Indeed the fate and future of Crimea is, if hardly an irrelevance, a question of secondary importance. It is not the major front in this struggle. Russia's actions in the Crimea are plainly illegal and unjustified but they were supposed to be the catalyst for action elsewhere.
As John O'Sullivan says in his admirable article for this week's magazine, what has not happened is even more important than what has occurred. Eastern Ukraine has not risen. At least not yet. There has been no insurrection, no repudiation of the new government in Kiev. No great clamour for partition.
These facts on the ground are being cemented too. With each passing day it becomes more, not less, difficult for Russia to force a confrontation in eastern Ukraine. The stakes increase with each day of relative calm; the costs of such a confrontation become ever clearer and ever greater.
Calm, even of a relative and tense kind, is Russia's enemy. Perhaps Moscow will gain the Crimea but only, at least for now, at the expense of its own long-term ambitions in its near abroad. Indeed Moscow's aggression may prove counter-productive, effectively ensuring Russia cannot achieve its own goals. Heckuva job, Vladimir.
If the east were to rise, best it rose quickly. But it has not risen and time is not on Russia's side. Each day that passes without a fresh confrontation is time Moscow loses - time, too, that it can scarcely afford to lose. Time is Moscow's enemy and Kiev's friend. Even in the spring. If Russia was to bring Ukraine back into the fold it needed to do so quickly by winning a swift victory in decisive, indisputable, fashion.
The longer the status quo holds in unoccupied Ukraine, the harder it becomes for Russia to justify fresh encroachments upon Ukrainian sovereignty. Time buys room for the new government in Kiev to consolidate its position and time, too, for the EU, the United States and other interested parties to calculate their response to Moscow's provocation.
And the west has more options available than is sometimes thought. Some pain can be inflicted upon Russia. Enough certainly to increase the costs and consequences of fresh aggression. Enough to make Putin think carefully. That the Russian president says US-Russian relations should not be damaged by this crisis suggests he is aware of the implied costs of fresh adventurism. Indeed, you could even say it shows Putin on the defensive.
In any case, more jaw jaw cools temperatures and bringing the situation back to a boil will prove more difficult than you might imagine. In any fresh action, Russia's claims to have acted reasonably and proportionately will be even more threadbare than their self-proclaimed right to act in the Crimea.
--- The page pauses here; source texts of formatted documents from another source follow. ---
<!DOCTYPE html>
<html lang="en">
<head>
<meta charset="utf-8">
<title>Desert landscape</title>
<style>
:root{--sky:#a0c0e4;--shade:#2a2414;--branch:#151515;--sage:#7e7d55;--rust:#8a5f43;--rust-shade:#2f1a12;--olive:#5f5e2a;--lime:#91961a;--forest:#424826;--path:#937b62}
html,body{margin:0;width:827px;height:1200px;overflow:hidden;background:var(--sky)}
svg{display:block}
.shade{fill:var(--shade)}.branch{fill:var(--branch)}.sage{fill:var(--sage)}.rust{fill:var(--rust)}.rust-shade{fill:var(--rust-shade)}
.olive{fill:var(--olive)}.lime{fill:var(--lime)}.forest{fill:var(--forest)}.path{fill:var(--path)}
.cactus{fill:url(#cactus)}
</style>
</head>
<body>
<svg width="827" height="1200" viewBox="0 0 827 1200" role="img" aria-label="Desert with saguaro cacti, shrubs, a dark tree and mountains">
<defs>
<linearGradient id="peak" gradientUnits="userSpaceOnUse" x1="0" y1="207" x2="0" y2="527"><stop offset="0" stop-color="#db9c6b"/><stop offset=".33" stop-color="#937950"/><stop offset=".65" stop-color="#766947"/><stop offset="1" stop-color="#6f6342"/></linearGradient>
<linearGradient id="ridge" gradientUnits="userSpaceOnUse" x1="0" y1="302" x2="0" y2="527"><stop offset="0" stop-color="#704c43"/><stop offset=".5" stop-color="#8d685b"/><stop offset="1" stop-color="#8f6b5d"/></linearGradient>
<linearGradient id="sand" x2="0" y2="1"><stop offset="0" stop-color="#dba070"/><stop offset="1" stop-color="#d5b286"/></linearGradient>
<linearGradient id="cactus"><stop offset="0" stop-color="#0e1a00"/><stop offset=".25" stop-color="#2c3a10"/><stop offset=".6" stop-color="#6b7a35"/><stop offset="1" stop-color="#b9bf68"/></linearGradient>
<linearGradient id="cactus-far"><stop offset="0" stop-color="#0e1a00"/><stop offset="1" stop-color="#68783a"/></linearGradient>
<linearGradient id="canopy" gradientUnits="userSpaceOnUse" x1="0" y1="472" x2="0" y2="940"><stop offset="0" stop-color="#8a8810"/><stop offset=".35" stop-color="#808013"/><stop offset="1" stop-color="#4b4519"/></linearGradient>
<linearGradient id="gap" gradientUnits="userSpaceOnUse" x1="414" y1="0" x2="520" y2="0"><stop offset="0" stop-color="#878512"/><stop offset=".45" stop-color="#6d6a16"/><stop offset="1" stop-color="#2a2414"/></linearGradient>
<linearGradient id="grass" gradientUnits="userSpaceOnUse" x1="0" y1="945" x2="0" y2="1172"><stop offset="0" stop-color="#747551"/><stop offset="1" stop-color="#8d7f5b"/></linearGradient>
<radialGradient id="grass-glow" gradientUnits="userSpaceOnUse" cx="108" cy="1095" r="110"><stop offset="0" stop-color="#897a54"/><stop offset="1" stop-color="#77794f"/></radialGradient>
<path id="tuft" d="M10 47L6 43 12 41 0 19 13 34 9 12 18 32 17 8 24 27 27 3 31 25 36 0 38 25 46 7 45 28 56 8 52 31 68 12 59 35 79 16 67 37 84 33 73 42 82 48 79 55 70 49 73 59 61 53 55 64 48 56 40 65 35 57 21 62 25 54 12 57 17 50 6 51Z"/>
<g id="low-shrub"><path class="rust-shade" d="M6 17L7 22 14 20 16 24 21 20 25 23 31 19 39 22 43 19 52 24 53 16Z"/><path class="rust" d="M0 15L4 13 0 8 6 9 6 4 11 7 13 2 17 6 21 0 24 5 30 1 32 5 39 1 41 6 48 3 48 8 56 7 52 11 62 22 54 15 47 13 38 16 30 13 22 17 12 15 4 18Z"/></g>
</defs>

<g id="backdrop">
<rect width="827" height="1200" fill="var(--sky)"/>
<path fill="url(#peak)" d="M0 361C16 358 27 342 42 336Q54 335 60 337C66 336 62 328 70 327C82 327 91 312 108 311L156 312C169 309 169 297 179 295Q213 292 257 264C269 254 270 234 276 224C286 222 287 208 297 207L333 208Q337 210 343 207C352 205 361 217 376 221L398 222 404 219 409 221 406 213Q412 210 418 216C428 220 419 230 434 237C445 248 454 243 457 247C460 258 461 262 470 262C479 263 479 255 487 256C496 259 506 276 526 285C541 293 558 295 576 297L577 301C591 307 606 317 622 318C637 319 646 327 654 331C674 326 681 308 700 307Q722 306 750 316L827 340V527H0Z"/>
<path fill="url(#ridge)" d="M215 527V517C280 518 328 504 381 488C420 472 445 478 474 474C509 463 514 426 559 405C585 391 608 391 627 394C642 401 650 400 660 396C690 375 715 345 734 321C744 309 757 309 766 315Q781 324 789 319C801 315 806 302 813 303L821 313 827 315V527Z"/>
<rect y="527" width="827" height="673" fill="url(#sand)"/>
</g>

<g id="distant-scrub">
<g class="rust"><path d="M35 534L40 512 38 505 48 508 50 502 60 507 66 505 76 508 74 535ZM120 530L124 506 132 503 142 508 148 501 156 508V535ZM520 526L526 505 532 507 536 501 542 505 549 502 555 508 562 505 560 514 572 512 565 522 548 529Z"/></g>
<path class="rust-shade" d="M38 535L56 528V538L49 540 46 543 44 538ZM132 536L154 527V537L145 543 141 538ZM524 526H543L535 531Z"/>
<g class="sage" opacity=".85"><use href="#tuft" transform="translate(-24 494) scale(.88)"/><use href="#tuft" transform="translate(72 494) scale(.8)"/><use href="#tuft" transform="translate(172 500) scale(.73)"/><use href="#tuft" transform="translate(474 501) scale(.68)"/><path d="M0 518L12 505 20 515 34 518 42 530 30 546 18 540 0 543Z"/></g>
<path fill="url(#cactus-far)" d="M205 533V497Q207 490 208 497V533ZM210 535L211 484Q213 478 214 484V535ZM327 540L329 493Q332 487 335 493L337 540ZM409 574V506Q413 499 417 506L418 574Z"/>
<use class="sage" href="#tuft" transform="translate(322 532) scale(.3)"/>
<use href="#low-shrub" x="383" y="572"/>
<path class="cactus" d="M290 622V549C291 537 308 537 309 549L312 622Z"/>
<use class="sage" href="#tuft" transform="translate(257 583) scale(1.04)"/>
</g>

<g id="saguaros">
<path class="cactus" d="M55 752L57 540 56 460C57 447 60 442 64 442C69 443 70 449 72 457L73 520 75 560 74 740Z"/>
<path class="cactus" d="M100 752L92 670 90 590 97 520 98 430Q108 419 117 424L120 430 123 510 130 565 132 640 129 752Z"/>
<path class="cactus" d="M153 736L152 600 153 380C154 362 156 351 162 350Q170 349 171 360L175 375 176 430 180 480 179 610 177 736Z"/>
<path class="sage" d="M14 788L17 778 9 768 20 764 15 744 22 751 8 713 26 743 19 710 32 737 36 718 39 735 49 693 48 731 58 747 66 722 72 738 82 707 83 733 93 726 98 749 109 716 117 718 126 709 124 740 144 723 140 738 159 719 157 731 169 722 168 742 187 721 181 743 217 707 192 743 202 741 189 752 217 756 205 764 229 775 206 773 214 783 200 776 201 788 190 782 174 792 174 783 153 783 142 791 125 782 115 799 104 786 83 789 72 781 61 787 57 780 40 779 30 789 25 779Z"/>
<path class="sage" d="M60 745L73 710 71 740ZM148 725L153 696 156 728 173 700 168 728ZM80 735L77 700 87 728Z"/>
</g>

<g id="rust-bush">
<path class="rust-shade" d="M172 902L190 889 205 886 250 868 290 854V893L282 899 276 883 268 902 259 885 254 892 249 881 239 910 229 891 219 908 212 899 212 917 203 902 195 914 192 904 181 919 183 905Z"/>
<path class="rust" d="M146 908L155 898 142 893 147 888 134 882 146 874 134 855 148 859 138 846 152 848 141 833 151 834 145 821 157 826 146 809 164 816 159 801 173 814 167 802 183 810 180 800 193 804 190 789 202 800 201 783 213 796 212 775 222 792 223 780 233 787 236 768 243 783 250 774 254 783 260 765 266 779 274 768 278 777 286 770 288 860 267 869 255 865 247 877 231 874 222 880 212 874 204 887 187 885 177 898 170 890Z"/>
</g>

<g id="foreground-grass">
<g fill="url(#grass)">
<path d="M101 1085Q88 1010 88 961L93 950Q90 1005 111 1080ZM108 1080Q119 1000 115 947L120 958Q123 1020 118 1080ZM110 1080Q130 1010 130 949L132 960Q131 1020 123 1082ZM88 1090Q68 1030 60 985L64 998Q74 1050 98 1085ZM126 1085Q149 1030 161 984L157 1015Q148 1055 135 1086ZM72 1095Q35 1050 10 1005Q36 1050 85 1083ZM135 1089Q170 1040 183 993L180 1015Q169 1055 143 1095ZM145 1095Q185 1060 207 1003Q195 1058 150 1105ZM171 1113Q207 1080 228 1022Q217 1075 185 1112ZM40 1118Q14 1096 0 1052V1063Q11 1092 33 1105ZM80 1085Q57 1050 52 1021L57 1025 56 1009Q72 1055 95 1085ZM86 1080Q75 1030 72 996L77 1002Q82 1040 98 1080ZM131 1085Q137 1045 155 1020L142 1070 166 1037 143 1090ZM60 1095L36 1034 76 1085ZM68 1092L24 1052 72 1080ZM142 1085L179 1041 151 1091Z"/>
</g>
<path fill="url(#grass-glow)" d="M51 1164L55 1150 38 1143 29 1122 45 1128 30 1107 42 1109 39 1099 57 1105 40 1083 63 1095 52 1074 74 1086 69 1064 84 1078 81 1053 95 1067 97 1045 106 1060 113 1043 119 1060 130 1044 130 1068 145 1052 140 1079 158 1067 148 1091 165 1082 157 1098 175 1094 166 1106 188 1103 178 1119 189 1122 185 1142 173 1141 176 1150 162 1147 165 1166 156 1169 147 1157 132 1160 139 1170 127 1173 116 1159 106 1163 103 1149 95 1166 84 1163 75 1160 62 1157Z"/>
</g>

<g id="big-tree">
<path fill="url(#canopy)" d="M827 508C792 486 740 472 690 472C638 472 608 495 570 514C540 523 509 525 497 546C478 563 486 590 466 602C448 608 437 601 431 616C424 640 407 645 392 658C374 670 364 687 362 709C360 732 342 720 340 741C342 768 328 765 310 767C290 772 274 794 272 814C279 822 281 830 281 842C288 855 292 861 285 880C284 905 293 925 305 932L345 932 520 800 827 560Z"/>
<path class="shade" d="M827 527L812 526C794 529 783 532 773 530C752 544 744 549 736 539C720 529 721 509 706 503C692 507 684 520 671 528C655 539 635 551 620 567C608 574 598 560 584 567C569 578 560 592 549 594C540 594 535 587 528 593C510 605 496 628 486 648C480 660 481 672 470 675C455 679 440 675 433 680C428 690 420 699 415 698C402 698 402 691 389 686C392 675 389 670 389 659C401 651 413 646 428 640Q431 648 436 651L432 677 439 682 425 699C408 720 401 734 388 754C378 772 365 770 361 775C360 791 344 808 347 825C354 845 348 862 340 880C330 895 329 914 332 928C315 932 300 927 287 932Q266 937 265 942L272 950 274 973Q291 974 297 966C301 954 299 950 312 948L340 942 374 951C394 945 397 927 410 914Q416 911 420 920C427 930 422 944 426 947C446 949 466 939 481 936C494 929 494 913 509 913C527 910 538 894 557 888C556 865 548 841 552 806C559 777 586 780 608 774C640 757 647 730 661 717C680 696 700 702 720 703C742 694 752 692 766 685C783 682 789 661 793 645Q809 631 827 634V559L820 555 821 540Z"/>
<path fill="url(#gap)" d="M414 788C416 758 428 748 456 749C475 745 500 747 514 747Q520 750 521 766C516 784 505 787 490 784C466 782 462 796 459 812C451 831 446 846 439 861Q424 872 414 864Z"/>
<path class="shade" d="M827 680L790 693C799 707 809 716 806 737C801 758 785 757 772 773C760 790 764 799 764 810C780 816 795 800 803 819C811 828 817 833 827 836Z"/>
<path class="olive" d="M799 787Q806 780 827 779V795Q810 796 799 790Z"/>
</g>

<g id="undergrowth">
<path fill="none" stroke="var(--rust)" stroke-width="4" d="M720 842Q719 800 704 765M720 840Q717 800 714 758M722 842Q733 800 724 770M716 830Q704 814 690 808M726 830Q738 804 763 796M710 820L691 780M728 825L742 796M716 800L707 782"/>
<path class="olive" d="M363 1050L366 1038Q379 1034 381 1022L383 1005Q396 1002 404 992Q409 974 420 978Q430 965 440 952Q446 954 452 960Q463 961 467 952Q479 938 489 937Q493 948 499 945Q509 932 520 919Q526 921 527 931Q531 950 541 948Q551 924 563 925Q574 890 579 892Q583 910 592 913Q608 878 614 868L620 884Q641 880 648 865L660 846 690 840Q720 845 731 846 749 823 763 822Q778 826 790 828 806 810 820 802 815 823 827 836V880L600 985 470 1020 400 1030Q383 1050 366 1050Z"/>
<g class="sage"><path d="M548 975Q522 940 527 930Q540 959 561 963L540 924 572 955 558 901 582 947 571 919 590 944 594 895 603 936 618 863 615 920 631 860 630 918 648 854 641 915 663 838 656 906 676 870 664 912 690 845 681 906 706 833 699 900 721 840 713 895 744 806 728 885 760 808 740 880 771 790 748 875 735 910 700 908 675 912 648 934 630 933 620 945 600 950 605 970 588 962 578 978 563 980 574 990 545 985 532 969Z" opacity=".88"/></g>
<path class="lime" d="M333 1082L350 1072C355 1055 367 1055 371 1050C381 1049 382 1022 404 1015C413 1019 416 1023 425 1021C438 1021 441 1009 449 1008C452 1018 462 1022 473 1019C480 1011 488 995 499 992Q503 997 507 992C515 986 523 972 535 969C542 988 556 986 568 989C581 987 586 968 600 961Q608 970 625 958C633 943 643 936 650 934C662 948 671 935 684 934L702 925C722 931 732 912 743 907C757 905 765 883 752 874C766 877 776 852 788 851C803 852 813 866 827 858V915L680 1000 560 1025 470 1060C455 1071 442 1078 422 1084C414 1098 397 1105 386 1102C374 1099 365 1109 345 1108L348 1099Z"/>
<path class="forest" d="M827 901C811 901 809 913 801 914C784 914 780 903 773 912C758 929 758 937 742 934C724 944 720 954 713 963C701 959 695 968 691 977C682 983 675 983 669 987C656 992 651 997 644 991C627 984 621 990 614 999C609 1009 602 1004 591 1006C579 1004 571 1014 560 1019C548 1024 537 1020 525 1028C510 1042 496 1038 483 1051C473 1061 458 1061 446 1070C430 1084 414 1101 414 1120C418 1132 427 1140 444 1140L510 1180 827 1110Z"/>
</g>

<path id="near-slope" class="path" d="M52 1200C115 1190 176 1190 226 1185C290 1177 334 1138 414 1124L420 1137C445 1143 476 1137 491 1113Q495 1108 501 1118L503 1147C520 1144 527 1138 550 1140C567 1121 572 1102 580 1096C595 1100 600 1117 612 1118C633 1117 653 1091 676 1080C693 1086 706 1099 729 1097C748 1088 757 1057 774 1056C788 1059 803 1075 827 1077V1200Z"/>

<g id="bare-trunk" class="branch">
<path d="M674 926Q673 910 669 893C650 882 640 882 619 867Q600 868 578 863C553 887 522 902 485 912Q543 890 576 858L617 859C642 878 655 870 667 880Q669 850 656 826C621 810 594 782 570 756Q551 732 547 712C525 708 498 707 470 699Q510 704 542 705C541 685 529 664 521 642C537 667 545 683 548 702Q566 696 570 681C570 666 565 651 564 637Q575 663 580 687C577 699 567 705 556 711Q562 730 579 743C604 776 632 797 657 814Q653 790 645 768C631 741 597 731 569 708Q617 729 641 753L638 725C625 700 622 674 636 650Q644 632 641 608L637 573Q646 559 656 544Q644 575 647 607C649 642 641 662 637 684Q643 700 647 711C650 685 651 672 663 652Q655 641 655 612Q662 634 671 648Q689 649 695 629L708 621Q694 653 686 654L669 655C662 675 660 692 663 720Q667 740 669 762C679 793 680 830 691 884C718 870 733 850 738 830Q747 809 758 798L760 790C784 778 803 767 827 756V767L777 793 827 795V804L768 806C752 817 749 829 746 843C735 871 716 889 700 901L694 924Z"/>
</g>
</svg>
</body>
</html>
Perhaps Kiev will blunder. Perhaps the Americans and the EU will over-reach themselves too. Perhaps a spark will set eastern Ukraine ablaze. But Putin is in a bind right now, albeit one of his own construction. It is Moscow, not Kiev that needs to find a face-saving way out of this crisis.
Be that as it may, it seems quite possible - in as much as one can be certain of anything in this kind of drama - that Moscow's best opportunity to ruin Ukraine has already passed. And Ukraine has not been ruined. Indeed it may be that Moscow has inadvertently created conditions for greater unity within Ukraine than would otherwise or have previously been the case.
Despite what some people seem to think, Ukraine is a real place, a real country and possesses a real and distinct sensibility. Russia is reminding Ukrainians of those facts.
So, yes, tick tock, tick tock. The clock is running and time is not on Vladimir Putin's side.